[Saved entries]
● ● ●

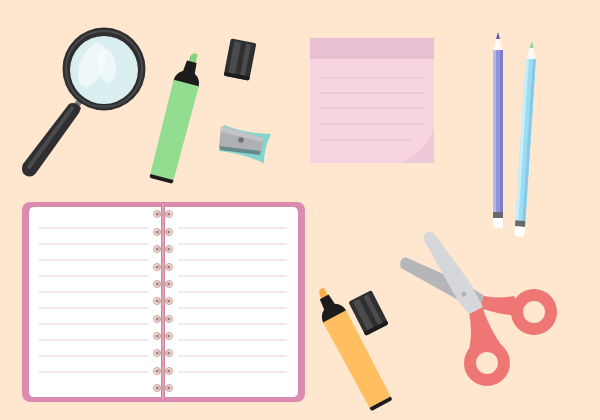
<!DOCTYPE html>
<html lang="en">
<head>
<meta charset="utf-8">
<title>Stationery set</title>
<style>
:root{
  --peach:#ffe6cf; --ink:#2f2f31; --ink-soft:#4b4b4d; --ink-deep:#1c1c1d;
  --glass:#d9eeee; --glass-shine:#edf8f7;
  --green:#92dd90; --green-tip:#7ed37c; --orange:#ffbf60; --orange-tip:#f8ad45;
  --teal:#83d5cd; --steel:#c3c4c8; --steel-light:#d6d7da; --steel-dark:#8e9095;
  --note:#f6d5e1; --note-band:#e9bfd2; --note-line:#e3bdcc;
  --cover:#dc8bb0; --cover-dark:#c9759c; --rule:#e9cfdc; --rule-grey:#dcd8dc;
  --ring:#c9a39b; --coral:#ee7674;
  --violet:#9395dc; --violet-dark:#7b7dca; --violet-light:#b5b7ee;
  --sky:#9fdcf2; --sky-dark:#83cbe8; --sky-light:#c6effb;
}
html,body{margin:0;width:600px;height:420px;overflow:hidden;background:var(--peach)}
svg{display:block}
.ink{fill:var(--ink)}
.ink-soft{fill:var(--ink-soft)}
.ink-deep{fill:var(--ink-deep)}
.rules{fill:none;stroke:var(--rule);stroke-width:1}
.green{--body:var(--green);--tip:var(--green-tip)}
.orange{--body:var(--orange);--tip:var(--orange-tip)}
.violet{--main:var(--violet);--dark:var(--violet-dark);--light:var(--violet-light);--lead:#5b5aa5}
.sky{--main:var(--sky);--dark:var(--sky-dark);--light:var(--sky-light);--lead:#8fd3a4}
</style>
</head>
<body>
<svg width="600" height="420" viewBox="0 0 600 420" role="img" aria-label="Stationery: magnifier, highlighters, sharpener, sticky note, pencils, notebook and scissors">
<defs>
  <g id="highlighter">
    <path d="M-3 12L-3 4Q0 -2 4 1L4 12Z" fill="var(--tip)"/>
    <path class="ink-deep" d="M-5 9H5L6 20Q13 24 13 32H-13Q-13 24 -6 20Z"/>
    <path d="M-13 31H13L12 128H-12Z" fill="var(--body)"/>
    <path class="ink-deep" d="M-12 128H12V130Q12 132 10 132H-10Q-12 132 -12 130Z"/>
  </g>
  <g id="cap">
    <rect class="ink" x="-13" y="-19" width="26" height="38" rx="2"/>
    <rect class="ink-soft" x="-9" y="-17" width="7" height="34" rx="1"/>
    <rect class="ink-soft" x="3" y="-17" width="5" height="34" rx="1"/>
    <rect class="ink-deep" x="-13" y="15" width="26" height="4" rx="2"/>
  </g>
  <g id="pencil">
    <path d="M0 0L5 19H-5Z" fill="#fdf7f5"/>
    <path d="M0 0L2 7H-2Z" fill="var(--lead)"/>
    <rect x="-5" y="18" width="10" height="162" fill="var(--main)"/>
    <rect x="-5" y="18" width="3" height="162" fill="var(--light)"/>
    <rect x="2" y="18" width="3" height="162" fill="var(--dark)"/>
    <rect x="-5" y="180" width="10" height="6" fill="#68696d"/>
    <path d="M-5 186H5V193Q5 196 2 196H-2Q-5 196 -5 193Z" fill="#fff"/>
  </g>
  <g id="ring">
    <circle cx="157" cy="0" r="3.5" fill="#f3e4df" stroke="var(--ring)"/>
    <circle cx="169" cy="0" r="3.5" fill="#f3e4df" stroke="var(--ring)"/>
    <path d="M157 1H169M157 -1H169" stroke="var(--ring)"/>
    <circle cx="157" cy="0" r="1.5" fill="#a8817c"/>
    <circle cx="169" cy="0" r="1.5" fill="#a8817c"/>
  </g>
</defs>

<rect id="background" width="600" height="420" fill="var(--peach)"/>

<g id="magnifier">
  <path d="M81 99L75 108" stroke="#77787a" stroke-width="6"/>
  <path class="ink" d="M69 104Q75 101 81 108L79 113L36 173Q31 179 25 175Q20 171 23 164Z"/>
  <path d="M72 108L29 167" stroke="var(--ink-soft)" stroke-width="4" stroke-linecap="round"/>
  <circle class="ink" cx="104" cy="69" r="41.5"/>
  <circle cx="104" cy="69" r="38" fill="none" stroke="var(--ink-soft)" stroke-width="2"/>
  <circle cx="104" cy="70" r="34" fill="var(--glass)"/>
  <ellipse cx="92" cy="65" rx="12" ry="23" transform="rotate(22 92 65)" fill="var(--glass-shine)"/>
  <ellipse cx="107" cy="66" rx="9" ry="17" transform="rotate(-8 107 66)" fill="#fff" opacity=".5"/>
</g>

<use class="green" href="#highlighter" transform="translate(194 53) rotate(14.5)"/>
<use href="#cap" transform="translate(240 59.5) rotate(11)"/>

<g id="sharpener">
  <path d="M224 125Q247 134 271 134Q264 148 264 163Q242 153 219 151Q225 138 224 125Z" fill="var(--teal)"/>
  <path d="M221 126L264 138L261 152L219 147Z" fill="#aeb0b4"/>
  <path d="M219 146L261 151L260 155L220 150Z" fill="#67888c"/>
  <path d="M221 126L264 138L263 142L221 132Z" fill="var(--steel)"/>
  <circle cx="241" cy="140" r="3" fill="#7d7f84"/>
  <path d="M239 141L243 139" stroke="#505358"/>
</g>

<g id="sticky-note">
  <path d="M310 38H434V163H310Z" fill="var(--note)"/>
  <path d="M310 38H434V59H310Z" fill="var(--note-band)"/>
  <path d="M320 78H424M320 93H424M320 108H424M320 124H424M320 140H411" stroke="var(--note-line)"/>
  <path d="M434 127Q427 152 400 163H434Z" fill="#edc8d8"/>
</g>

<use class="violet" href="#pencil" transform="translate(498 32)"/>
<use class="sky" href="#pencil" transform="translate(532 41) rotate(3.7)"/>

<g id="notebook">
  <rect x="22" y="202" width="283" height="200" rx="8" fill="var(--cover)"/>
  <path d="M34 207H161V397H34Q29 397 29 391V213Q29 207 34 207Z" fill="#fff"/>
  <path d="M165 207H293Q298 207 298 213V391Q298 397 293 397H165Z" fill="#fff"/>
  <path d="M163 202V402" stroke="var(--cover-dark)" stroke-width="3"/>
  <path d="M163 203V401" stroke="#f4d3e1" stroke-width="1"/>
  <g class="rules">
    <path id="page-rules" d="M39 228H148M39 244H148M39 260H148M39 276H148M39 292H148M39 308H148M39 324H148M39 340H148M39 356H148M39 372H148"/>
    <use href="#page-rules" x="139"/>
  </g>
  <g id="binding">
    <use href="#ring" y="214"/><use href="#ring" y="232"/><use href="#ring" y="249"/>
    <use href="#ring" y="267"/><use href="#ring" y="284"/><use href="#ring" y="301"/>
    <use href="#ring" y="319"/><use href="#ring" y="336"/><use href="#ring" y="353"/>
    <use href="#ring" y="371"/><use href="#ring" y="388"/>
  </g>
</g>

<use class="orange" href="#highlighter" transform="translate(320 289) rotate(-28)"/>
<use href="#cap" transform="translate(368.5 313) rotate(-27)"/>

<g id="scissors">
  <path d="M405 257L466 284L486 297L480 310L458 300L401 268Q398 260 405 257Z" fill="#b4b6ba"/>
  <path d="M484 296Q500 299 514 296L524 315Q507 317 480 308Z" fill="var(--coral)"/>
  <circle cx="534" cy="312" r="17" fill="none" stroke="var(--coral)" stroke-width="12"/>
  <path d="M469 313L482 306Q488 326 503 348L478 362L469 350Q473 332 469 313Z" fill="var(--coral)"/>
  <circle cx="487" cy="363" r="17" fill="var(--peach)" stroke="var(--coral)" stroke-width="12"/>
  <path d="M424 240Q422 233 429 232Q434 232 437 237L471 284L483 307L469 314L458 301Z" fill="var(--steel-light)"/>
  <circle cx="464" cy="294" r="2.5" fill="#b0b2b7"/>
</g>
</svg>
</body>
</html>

● ● ●

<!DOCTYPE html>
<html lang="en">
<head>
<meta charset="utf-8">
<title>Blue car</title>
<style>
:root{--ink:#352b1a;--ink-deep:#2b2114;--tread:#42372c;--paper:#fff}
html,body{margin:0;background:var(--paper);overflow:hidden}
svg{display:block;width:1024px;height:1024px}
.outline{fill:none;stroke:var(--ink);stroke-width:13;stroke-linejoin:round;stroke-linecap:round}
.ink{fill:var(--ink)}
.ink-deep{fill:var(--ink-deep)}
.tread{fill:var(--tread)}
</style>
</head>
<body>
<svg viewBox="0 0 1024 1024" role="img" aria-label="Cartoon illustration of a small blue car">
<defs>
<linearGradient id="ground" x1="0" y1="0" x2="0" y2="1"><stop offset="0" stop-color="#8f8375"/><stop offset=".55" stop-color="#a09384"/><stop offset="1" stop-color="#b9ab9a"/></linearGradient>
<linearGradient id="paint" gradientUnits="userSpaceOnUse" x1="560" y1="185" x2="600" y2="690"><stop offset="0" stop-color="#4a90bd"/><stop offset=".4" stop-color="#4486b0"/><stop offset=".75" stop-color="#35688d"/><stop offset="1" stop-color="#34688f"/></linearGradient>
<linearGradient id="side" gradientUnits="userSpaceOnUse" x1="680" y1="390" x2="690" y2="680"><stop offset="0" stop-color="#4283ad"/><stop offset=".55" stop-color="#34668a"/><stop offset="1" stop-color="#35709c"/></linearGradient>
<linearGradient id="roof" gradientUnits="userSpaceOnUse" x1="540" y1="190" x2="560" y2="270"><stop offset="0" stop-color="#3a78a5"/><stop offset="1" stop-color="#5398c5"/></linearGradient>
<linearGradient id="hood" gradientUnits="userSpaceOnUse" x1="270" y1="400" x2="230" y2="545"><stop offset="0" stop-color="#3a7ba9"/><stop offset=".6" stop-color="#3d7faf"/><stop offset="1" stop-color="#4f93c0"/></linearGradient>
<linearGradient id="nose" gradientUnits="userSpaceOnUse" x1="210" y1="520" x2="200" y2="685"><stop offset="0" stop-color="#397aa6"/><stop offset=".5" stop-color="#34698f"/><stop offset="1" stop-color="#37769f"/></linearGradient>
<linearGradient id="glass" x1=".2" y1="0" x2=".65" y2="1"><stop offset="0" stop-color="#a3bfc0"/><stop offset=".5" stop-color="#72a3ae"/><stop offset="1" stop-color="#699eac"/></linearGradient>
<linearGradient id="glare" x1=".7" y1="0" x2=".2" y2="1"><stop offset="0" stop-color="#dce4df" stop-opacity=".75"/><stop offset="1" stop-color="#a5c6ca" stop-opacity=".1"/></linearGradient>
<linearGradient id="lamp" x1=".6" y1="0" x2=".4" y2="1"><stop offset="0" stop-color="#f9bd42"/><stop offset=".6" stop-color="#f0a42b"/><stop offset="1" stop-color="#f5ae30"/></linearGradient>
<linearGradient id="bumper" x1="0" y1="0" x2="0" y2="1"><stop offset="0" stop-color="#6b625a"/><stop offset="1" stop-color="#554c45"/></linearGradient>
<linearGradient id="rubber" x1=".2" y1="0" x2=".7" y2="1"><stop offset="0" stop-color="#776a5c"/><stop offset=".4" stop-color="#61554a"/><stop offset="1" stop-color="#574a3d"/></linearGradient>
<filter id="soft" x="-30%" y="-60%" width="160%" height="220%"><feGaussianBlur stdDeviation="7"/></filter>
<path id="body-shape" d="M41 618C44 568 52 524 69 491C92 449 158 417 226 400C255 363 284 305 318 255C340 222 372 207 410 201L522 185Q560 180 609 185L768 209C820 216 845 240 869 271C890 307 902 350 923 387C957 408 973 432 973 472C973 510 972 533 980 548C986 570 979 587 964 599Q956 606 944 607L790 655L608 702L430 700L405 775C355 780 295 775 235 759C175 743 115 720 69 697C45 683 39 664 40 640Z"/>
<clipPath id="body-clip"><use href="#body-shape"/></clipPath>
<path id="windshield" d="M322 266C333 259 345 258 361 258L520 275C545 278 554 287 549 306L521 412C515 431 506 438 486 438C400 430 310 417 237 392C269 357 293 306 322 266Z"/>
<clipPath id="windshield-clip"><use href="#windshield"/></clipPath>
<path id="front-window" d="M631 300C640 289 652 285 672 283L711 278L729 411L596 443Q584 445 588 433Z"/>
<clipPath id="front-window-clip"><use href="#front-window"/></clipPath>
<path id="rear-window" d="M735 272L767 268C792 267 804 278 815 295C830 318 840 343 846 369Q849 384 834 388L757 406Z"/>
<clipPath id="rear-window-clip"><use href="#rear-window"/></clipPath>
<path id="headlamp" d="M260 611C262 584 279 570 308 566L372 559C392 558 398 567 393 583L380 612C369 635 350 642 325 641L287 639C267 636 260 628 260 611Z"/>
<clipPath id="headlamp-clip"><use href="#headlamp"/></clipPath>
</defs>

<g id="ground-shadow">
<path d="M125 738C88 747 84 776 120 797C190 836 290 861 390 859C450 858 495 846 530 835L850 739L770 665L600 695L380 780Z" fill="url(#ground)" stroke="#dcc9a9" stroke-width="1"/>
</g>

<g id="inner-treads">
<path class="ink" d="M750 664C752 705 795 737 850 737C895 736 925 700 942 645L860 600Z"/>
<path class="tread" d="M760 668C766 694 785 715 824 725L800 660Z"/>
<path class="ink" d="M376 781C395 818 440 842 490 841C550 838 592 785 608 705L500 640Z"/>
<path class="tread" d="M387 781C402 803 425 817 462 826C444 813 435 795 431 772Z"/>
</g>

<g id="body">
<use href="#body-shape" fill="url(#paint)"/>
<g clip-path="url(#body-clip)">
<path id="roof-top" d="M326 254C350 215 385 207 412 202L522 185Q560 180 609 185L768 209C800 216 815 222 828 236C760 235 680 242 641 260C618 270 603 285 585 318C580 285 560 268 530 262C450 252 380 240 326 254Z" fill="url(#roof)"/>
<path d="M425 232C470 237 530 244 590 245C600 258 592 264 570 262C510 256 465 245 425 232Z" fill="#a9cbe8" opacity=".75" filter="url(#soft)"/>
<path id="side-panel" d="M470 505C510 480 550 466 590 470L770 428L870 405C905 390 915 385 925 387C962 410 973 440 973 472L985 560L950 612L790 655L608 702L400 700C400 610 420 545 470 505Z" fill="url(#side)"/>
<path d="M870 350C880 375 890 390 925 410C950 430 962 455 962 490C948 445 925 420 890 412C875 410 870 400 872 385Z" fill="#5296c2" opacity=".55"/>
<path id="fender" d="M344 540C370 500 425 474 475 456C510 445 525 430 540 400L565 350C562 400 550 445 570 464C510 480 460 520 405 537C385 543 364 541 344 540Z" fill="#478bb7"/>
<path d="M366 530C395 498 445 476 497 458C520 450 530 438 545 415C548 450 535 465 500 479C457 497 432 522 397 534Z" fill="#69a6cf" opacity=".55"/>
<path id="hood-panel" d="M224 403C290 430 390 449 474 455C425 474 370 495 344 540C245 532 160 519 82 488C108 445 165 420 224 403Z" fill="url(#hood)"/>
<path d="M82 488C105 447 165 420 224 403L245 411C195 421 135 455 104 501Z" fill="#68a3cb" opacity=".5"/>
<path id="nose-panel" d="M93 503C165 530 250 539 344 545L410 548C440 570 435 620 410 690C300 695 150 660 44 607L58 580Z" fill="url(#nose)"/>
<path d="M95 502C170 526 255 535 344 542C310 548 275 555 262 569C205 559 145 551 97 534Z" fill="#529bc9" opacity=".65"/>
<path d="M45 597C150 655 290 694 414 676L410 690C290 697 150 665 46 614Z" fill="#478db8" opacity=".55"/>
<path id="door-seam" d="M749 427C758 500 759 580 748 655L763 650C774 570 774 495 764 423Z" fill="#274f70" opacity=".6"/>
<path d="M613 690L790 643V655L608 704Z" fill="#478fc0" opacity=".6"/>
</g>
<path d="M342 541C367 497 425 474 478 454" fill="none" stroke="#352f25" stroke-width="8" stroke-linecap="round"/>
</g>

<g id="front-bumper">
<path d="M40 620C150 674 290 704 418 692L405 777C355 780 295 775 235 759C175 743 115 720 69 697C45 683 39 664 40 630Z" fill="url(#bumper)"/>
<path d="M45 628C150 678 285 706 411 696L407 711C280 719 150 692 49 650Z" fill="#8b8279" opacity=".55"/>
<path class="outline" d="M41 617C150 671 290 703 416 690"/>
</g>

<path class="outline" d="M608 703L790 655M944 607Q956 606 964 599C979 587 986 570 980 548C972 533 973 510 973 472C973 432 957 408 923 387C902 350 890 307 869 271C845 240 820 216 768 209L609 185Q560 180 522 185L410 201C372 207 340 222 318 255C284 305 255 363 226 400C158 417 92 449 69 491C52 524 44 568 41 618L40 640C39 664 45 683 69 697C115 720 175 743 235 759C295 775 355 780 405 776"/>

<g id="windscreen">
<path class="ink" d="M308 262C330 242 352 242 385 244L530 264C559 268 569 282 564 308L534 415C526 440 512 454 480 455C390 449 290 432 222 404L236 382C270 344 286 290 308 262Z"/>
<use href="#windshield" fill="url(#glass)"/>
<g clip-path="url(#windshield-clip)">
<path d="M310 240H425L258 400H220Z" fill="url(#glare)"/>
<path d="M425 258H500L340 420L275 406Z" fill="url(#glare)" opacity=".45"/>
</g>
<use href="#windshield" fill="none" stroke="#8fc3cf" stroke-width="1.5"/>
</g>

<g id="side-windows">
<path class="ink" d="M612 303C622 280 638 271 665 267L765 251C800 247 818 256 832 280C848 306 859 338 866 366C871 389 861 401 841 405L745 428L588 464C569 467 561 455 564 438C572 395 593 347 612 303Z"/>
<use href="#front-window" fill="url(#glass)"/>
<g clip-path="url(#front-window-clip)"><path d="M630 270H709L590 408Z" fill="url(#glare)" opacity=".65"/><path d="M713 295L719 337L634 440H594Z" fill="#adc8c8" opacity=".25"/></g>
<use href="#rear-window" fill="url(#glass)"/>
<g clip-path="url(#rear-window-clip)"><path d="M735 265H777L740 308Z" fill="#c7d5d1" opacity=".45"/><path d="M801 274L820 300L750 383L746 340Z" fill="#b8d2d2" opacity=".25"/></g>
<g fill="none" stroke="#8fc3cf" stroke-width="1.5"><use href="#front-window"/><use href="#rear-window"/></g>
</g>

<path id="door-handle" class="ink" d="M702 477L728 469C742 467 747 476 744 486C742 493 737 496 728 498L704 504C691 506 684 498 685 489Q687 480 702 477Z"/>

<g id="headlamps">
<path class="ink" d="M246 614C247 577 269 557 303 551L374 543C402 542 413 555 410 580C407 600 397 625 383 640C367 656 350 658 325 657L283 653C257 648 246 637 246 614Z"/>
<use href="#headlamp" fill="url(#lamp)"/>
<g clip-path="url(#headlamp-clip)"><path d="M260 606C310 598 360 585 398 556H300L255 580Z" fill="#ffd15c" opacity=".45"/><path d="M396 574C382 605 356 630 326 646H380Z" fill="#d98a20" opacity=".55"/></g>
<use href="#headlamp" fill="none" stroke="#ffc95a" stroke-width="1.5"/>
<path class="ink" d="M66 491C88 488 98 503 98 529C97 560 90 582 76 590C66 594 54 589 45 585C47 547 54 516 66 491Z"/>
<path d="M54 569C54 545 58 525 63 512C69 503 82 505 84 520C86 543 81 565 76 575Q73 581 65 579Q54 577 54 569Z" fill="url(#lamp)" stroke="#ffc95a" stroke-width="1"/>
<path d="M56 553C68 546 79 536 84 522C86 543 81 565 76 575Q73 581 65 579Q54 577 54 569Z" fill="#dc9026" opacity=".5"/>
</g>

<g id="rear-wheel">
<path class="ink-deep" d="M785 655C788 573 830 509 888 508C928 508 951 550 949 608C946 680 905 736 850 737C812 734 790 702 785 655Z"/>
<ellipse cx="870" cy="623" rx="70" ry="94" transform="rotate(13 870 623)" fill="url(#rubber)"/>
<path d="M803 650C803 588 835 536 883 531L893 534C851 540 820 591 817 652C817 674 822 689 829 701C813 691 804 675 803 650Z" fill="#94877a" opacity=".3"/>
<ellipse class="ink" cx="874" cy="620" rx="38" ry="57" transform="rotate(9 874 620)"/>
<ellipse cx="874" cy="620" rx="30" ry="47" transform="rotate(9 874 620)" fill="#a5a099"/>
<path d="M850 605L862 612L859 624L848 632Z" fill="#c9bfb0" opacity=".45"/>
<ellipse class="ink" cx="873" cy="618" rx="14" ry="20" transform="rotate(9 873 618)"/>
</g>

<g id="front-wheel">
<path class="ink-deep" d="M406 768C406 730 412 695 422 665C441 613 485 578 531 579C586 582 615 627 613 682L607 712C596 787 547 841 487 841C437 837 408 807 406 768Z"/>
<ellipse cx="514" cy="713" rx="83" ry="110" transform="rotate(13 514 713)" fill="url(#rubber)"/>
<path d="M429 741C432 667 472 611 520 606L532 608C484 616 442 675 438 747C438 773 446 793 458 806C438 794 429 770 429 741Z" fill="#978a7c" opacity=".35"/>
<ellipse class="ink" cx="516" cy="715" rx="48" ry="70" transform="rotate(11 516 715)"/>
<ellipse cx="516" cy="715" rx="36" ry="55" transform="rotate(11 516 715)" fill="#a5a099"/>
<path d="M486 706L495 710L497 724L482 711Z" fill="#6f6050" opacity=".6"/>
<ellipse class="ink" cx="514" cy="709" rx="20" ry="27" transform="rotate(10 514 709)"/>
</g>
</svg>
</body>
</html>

● ● ●

- What needs to be done: Which lines above contain the word "rules"? Copy each one.

- Answer to this exercise:
.rules{fill:none;stroke:var(--rule);stroke-width:1}
  <g class="rules">
    <path id="page-rules" d="M39 228H148M39 244H148M39 260H148M39 276H148M39 292H148M39 308H148M39 324H148M39 340H148M39 356H148M39 372H148"/>
    <use href="#page-rules" x="139"/>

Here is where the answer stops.